* [Your objective]:
Without the pictures, give every record again exactly.

* [Records to use]:

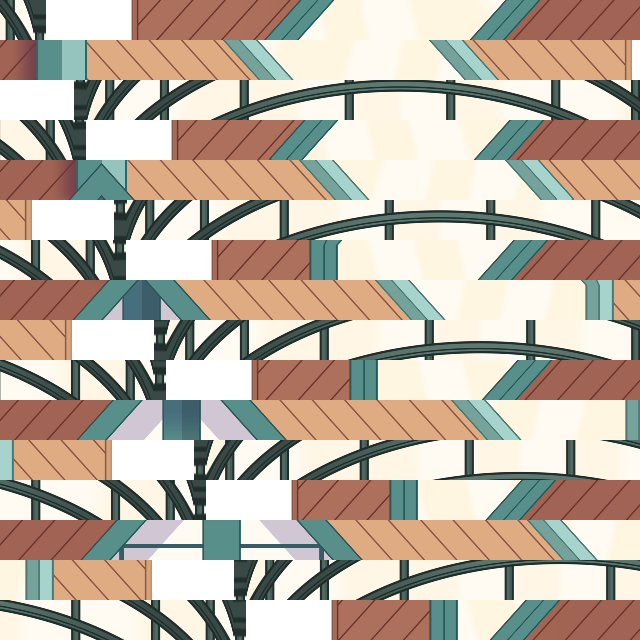
A Shadertoy shader for this pattern:

```glsl
const float ROWS = 16.0;      // strips down the canvas
const float PERIOD = 49.0;    // length of one repeat, in strip heights
const float PITCH = 0.9;      // sideways run of a roof per unit of fall
const vec3 CREAM = vec3(1.0, 0.965, 0.885);
const vec3 TEAL = vec3(0.35, 0.56, 0.54);

float cover(float d, float px) {
    return smoothstep(0.5 * px, -0.5 * px, d);
}

float slab(float x, float lo, float hi) {
    return abs(x - 0.5 * (lo + hi)) - 0.5 * (hi - lo);
}

// Fill a shape and ink its edge
vec3 inked(vec3 base, vec3 paint, vec3 ink, float d, float lineWidth, float px) {
    base = mix(base, paint, cover(d, px));
    return mix(base, ink, cover(abs(d) - lineWidth, px));
}

// Faint upright panes of light
vec3 paleWall(float x, float y, vec3 shade) {
    float pane = 0.5 + 0.5 * sin(x * 1.9 + 0.6 * y + 1.5 * sin(x * 0.7));
    return mix(shade, vec3(1.0, 0.985, 0.95), smoothstep(0.35, 0.65, pane));
}

// Nested elliptical ribs crossed by posts that crowd toward the sides
vec3 archedFrame(float x, float y, float px) {
    const vec3 iron = vec3(0.28, 0.36, 0.34);
    const vec3 ink = vec3(0.12, 0.18, 0.17);
    float m = abs(x);
    vec3 col = paleWall(x, 0.0, vec3(1.0, 0.965, 0.9));
    for (int i = 0; i < 5; i++) {
        float n = float(i);
        float offset = m - (1.27 + 2.94 * n - 0.315 * n * n);
        col = inked(col, iron, ink, abs(offset) - 0.09, 0.025, px);
        col = mix(col, iron * 1.3, 0.6 * cover(abs(offset - 0.02) - 0.025, px));
    }
    float root = sqrt(max(1.0 - m * m / 64.0, 0.04));
    float fall = 5.3 * (1.0 - root);
    float slope = 5.3 * m / (64.0 * root);
    float spacing = 1.27;
    float rib = mod(y - fall - 0.14 + 0.5 * spacing, spacing) - 0.5 * spacing;
    rib /= sqrt(1.0 + slope * slope);
    vec3 ribColor = mix(iron * 1.3, iron * 0.8, smoothstep(1.0, 6.5, m));
    col = inked(col, ribColor, ink, abs(rib) - 0.125, 0.028, px);
    return mix(col, ink, cover(abs(rib - 0.035) - 0.018, px));
}

// Gable with a central post, window bars and a shadow under the eaves
vec3 gable(vec3 col, float m, float side, float y, float px) {
    const vec3 ink = vec3(0.17, 0.34, 0.34);
    float halfWidth = PITCH * (y - 1.1);
    float inner = halfWidth - 0.72;
    vec3 room = mix(vec3(1.0, 0.985, 0.95), vec3(0.82, 0.78, 0.83),
                    cover(inner - 0.95 - m, px));
    float bars = min(max(abs(y - 4.65) - 0.05, m - 2.5),
                     max(abs(m - 2.5) - 0.06, 4.65 - y));
    room = mix(room, vec3(0.22, 0.36, 0.39), cover(bars, px));
    vec3 post = mix(vec3(0.28, 0.43, 0.49), TEAL, smoothstep(3.2, 4.2, y));
    post *= side > 0.0 && y < 4.0 ? 0.85 : 1.0;
    room = inked(room, post, ink, m - 0.46, 0.02, px);
    vec3 inside = inked(TEAL, room, ink, m - inner, 0.025, px);
    return inked(col, inside, ink, m - halfWidth, 0.025, px);
}

// Teal trim, plain on the shaded side and two-toned on the lit side
vec3 trim(vec3 col, float m, float lo, float hi, float side, float px) {
    vec3 ink = side < 0.0 ? vec3(0.15, 0.35, 0.35) : vec3(0.3, 0.47, 0.44);
    float middle = mix(lo, hi, 0.48);
    vec3 lit = mix(vec3(0.46, 0.64, 0.61), vec3(0.65, 0.83, 0.80), cover(middle - m, px));
    vec3 paint = side < 0.0 ? TEAL : lit;
    col = inked(col, paint, ink, slab(m, lo, hi), 0.025, px);
    return mix(col, ink, cover(abs(m - middle) - 0.02, px));
}

// Mirrored building: hatched roofs, pale walls, trims and gable
vec3 building(float x, float y, float px) {
    float m = abs(x);
    float side = sign(x);
    float slant = m - PITCH * y;
    vec3 shaded = mix(vec3(0.63, 0.39, 0.325), vec3(0.68, 0.44, 0.36), smoothstep(8.0, 12.0, m));
    vec3 roof = side < 0.0 ? shaded : vec3(0.87, 0.67, 0.51);
    vec3 ink = side < 0.0 ? vec3(0.42, 0.21, 0.18) : vec3(0.54, 0.34, 0.27);
    float hatch = abs(mod(slant + 0.24 + 0.405, 0.81) - 0.405);
    vec3 col = mix(roof, ink, cover(hatch * 0.74 - 0.018, px));
    float shadow = smoothstep(1.3, 0.6, m) * (1.0 - smoothstep(1.8, 2.2, y));
    col = side < 0.0 ? mix(col, vec3(0.42, 0.22, 0.29), 0.8 * shadow) : col;
    col = inked(col, roof * 0.95, ink, slab(m, 14.1, 14.25), 0.02, px);

    float outerLo = min(9.2 + PITCH * y, 11.12);
    float outerHi = min(10.02 + PITCH * y, 11.78);
    float innerLo = 4.05 + PITCH * y;
    float innerHi = innerLo + 0.83;
    vec3 wall = paleWall(m, y, CREAM);
    col = mix(col, wall, cover(slab(m, innerHi, outerLo), px));
    col = trim(col, m, outerLo, outerHi, side, px);
    col = trim(col, m, innerLo, innerHi, side, px);

    // Chimney column behind the gable
    vec3 column = side < 0.0 ? TEAL : vec3(0.58, 0.77, 0.74);
    float columnEdge = max(m - 0.61, y - 1.9);
    col = inked(col, column, vec3(0.2, 0.4, 0.4), columnEdge, 0.025, px);
    return gable(col, m, side, y, px);
}

void mainImage(out vec4 fragColor, in vec2 fragCoord) {
    float px = ROWS / iResolution.y;
    vec2 p = fragCoord * px;
    float down = ROWS - p.y;
    float row = floor(down);

    // Strips join end to end into one ribbon; each repeat shows a lower slice
    float ribbon = row * ROWS + p.x - 1.15;
    float repeat = floor(ribbon / PERIOD);
    float x = ribbon - repeat * PERIOD;
    float y = repeat + fract(down);

    vec3 col = vec3(1.0);
    float houseX = x - 16.39;
    float frameX = x - 40.85;
    col = mix(col, building(houseX, y, px), cover(abs(houseX) - 14.25, px));
    col = mix(col, archedFrame(frameX, y, px), cover(abs(frameX) - 8.15, px));
    fragColor = vec4(col, 1.0);
}
```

* [Output below]:
A Shadertoy shader for this pattern:

```glsl
const float ROWS = 16.0;      // strips down the canvas
const float PERIOD = 49.0;    // length of one repeat, in strip heights
const float PITCH = 0.9;      // sideways run of a roof per unit of fall
const vec3 CREAM = vec3(1.0, 0.965, 0.885);
const vec3 TEAL = vec3(0.35, 0.56, 0.54);

float cover(float d, float px) {
    return smoothstep(0.5 * px, -0.5 * px, d);
}

float slab(float x, float lo, float hi) {
    return abs(x - 0.5 * (lo + hi)) - 0.5 * (hi - lo);
}

// Fill a shape and ink its edge
vec3 inked(vec3 base, vec3 paint, vec3 ink, float d, float lineWidth, float px) {
    base = mix(base, paint, cover(d, px));
    return mix(base, ink, cover(abs(d) - lineWidth, px));
}

// Faint upright panes of light
vec3 paleWall(float x, float y, vec3 shade) {
    float pane = 0.5 + 0.5 * sin(x * 1.9 + 0.6 * y + 1.5 * sin(x * 0.7));
    return mix(shade, vec3(1.0, 0.985, 0.95), smoothstep(0.35, 0.65, pane));
}

// Nested elliptical ribs crossed by posts that crowd toward the sides
vec3 archedFrame(float x, float y, float px) {
    const vec3 iron = vec3(0.28, 0.36, 0.34);
    const vec3 ink = vec3(0.12, 0.18, 0.17);
    float m = abs(x);
    vec3 col = paleWall(x, 0.0, vec3(1.0, 0.965, 0.9));
    for (int i = 0; i < 5; i++) {
        float n = float(i);
        float offset = m - (1.27 + 2.94 * n - 0.315 * n * n);
        col = inked(col, iron, ink, abs(offset) - 0.09, 0.025, px);
        col = mix(col, iron * 1.3, 0.6 * cover(abs(offset - 0.02) - 0.025, px));
    }
    float root = sqrt(max(1.0 - m * m / 64.0, 0.04));
    float fall = 5.3 * (1.0 - root);
    float slope = 5.3 * m / (64.0 * root);
    float spacing = 1.27;
    float rib = mod(y - fall - 0.14 + 0.5 * spacing, spacing) - 0.5 * spacing;
    rib /= sqrt(1.0 + slope * slope);
    vec3 ribColor = mix(iron * 1.3, iron * 0.8, smoothstep(1.0, 6.5, m));
    col = inked(col, ribColor, ink, abs(rib) - 0.125, 0.028, px);
    return mix(col, ink, cover(abs(rib - 0.035) - 0.018, px));
}

// Gable with a central post, window bars and a shadow under the eaves
vec3 gable(vec3 col, float m, float side, float y, float px) {
    const vec3 ink = vec3(0.17, 0.34, 0.34);
    float halfWidth = PITCH * (y - 1.1);
    float inner = halfWidth - 0.72;
    vec3 room = mix(vec3(1.0, 0.985, 0.95), vec3(0.82, 0.78, 0.83),
                    cover(inner - 0.95 - m, px));
    float bars = min(max(abs(y - 4.65) - 0.05, m - 2.5),
                     max(abs(m - 2.5) - 0.06, 4.65 - y));
    room = mix(room, vec3(0.22, 0.36, 0.39), cover(bars, px));
    vec3 post = mix(vec3(0.28, 0.43, 0.49), TEAL, smoothstep(3.2, 4.2, y));
    post *= side > 0.0 && y < 4.0 ? 0.85 : 1.0;
    room = inked(room, post, ink, m - 0.46, 0.02, px);
    vec3 inside = inked(TEAL, room, ink, m - inner, 0.025, px);
    return inked(col, inside, ink, m - halfWidth, 0.025, px);
}

// Teal trim, plain on the shaded side and two-toned on the lit side
vec3 trim(vec3 col, float m, float lo, float hi, float side, float px) {
    vec3 ink = side < 0.0 ? vec3(0.15, 0.35, 0.35) : vec3(0.3, 0.47, 0.44);
    float middle = mix(lo, hi, 0.48);
    vec3 lit = mix(vec3(0.46, 0.64, 0.61), vec3(0.65, 0.83, 0.80), cover(middle - m, px));
    vec3 paint = side < 0.0 ? TEAL : lit;
    col = inked(col, paint, ink, slab(m, lo, hi), 0.025, px);
    return mix(col, ink, cover(abs(m - middle) - 0.02, px));
}

// Mirrored building: hatched roofs, pale walls, trims and gable
vec3 building(float x, float y, float px) {
    float m = abs(x);
    float side = sign(x);
    float slant = m - PITCH * y;
    vec3 shaded = mix(vec3(0.63, 0.39, 0.325), vec3(0.68, 0.44, 0.36), smoothstep(8.0, 12.0, m));
    vec3 roof = side < 0.0 ? shaded : vec3(0.87, 0.67, 0.51);
    vec3 ink = side < 0.0 ? vec3(0.42, 0.21, 0.18) : vec3(0.54, 0.34, 0.27);
    float hatch = abs(mod(slant + 0.24 + 0.405, 0.81) - 0.405);
    vec3 col = mix(roof, ink, cover(hatch * 0.74 - 0.018, px));
    float shadow = smoothstep(1.3, 0.6, m) * (1.0 - smoothstep(1.8, 2.2, y));
    col = side < 0.0 ? mix(col, vec3(0.42, 0.22, 0.29), 0.8 * shadow) : col;
    col = inked(col, roof * 0.95, ink, slab(m, 14.1, 14.25), 0.02, px);

    float outerLo = min(9.2 + PITCH * y, 11.12);
    float outerHi = min(10.02 + PITCH * y, 11.78);
    float innerLo = 4.05 + PITCH * y;
    float innerHi = innerLo + 0.83;
    vec3 wall = paleWall(m, y, CREAM);
    col = mix(col, wall, cover(slab(m, innerHi, outerLo), px));
    col = trim(col, m, outerLo, outerHi, side, px);
    col = trim(col, m, innerLo, innerHi, side, px);

    // Chimney column behind the gable
    vec3 column = side < 0.0 ? TEAL : vec3(0.58, 0.77, 0.74);
    float columnEdge = max(m - 0.61, y - 1.9);
    col = inked(col, column, vec3(0.2, 0.4, 0.4), columnEdge, 0.025, px);
    return gable(col, m, side, y, px);
}

void mainImage(out vec4 fragColor, in vec2 fragCoord) {
    float px = ROWS / iResolution.y;
    vec2 p = fragCoord * px;
    float down = ROWS - p.y;
    float row = floor(down);

    // Strips join end to end into one ribbon; each repeat shows a lower slice
    float ribbon = row * ROWS + p.x - 1.15;
    float repeat = floor(ribbon / PERIOD);
    float x = ribbon - repeat * PERIOD;
    float y = repeat + fract(down);

    vec3 col = vec3(1.0);
    float houseX = x - 16.39;
    float frameX = x - 40.85;
    col = mix(col, building(houseX, y, px), cover(abs(houseX) - 14.25, px));
    col = mix(col, archedFrame(frameX, y, px), cover(abs(frameX) - 8.15, px));
    fragColor = vec4(col, 1.0);
}
```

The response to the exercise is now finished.